▶ **What this task involves**
Each line with the string "vein" is to be copied from the records below.

START Data records

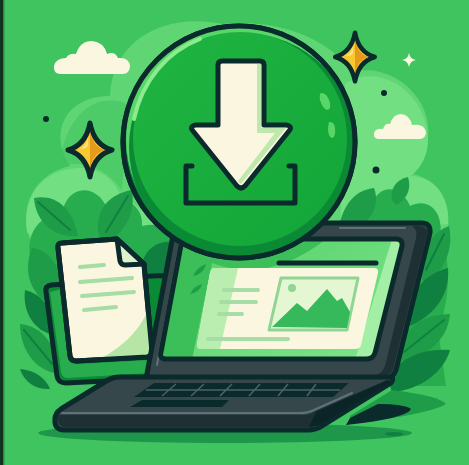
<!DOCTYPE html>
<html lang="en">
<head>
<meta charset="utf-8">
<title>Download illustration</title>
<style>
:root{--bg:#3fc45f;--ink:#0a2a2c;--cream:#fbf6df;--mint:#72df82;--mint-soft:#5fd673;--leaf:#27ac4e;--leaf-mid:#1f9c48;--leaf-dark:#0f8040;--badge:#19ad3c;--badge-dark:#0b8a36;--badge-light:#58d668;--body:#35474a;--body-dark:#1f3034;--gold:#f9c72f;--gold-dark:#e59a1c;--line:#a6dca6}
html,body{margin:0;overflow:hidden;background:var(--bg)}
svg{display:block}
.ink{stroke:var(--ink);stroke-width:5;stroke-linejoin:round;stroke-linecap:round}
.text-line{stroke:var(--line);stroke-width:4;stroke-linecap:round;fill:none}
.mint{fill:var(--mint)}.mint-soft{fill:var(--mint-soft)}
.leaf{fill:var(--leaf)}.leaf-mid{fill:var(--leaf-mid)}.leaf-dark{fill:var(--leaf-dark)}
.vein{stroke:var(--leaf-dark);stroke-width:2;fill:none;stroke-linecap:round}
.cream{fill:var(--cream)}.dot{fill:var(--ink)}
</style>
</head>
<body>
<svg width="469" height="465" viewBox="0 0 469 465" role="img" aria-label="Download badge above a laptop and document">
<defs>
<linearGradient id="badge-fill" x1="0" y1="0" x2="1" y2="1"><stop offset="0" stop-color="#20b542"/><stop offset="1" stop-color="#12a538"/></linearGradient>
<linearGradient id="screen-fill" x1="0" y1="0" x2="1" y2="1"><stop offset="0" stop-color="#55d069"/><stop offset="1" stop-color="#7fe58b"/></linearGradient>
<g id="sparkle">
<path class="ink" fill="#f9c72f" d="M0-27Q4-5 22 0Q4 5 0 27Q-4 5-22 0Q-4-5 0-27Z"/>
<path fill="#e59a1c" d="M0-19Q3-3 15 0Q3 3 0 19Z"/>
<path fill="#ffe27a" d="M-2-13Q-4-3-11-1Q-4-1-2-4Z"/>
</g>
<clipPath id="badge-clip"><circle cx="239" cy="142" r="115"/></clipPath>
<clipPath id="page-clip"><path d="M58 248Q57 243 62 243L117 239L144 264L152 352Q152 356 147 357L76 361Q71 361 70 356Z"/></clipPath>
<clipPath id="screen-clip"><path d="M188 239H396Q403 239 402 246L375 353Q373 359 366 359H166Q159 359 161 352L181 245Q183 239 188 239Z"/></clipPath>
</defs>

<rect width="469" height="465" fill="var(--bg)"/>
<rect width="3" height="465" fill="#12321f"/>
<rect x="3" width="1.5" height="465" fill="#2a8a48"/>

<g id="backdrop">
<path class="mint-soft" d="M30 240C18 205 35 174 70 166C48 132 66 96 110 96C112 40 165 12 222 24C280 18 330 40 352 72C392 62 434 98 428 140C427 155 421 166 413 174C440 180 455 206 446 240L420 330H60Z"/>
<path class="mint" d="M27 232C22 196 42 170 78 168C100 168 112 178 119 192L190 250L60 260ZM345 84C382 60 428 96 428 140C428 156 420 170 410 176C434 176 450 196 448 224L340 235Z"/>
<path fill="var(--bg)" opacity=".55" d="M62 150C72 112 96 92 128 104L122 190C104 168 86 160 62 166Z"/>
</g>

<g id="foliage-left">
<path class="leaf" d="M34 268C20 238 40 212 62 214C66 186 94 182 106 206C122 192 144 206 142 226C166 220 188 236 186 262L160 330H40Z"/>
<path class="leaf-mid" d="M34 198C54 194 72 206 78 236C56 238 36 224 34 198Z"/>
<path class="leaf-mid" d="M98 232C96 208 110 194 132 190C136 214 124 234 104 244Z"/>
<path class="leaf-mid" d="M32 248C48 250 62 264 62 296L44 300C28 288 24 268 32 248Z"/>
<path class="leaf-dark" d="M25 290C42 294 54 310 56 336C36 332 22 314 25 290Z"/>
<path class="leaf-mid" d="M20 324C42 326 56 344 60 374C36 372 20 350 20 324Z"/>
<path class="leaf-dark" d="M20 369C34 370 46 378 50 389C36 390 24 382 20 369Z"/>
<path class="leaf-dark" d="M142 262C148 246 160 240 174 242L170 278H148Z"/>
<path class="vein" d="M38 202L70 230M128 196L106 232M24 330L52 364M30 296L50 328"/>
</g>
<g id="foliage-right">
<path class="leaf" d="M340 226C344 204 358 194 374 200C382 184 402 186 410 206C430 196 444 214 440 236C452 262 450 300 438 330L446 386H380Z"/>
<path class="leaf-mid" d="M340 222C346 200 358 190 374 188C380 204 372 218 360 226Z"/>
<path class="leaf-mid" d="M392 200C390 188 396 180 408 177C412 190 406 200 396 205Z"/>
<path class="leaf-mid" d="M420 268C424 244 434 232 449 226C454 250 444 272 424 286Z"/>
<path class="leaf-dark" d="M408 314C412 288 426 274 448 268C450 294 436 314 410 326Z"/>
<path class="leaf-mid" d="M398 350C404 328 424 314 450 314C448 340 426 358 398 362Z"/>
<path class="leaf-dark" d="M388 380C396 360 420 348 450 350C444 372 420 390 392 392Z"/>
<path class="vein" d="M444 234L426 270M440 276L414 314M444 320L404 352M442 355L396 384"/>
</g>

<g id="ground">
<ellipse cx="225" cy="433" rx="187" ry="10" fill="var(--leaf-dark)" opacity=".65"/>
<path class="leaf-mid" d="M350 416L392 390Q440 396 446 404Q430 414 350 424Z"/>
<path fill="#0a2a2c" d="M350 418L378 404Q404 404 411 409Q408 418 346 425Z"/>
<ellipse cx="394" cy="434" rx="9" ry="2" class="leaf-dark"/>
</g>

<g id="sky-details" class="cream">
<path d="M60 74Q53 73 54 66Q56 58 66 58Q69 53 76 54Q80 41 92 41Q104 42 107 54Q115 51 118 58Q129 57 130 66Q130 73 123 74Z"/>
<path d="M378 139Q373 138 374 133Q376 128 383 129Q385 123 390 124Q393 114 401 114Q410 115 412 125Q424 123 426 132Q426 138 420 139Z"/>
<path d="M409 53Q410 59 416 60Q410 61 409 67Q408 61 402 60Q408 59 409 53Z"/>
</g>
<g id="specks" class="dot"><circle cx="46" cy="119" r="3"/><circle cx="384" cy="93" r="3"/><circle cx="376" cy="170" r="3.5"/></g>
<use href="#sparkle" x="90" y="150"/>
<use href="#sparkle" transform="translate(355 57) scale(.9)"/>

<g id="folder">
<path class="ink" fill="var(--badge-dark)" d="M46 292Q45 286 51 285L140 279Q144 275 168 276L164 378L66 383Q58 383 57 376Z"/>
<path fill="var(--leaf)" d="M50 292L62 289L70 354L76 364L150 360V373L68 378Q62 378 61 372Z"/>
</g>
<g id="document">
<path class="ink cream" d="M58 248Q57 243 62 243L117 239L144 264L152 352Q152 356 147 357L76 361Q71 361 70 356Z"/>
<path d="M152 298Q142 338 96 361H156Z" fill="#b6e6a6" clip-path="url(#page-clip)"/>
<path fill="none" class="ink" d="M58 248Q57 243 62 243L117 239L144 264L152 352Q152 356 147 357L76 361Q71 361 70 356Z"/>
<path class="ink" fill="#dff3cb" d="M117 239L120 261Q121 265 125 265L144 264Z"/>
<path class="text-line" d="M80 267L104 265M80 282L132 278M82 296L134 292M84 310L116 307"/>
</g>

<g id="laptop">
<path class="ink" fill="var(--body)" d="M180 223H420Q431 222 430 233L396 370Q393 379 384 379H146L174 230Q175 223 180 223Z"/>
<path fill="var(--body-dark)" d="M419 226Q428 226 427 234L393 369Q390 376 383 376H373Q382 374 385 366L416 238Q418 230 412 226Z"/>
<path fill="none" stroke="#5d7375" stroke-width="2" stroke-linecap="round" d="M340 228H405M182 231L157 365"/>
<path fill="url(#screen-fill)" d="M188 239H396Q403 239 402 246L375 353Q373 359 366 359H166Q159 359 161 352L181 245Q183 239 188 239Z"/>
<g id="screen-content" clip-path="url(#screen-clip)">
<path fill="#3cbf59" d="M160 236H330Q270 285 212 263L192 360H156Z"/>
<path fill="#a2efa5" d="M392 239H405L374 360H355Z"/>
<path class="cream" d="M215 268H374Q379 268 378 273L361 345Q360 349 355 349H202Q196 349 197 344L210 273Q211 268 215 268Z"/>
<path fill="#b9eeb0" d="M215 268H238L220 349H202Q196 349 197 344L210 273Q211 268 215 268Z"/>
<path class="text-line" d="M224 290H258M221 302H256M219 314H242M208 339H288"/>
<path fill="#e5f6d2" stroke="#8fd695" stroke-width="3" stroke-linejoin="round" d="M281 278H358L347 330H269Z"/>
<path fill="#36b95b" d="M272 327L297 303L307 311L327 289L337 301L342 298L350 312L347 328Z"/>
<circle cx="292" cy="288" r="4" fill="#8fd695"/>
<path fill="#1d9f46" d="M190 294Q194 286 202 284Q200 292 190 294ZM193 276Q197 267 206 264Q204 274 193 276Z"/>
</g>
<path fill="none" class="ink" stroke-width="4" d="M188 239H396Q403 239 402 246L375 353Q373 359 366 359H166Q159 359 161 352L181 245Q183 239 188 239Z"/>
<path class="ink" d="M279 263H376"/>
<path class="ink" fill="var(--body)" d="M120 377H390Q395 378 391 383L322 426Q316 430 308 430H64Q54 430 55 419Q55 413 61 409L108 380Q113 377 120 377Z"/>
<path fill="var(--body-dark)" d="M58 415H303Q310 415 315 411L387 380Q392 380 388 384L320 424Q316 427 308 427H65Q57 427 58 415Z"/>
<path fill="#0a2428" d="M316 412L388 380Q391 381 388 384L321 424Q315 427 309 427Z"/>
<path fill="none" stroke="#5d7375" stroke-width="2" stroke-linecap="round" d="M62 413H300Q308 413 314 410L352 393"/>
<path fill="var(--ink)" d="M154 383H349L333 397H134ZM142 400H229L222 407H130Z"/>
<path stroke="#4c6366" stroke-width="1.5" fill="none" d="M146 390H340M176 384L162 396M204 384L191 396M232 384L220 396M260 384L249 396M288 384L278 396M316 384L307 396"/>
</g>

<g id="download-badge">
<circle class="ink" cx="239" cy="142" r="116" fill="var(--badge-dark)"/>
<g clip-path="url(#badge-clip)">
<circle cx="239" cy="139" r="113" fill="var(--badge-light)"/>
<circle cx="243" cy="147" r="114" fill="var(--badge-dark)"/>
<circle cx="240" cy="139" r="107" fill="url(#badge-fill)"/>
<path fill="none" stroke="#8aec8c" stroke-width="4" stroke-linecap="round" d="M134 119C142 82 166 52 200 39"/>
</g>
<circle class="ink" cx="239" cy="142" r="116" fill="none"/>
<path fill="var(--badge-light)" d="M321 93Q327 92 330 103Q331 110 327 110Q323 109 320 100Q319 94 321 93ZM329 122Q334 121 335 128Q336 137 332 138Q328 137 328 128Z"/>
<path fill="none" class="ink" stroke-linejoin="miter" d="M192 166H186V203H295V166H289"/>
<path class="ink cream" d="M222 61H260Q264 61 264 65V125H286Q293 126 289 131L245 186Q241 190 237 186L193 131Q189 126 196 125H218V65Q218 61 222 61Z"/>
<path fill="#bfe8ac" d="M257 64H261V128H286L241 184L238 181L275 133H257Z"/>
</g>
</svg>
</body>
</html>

END Data records

▶ **Reply to the task**
.vein{stroke:var(--leaf-dark);stroke-width:2;fill:none;stroke-linecap:round}
<path class="vein" d="M38 202L70 230M128 196L106 232M24 330L52 364M30 296L50 328"/>
<path class="vein" d="M444 234L426 270M440 276L414 314M444 320L404 352M442 355L396 384"/>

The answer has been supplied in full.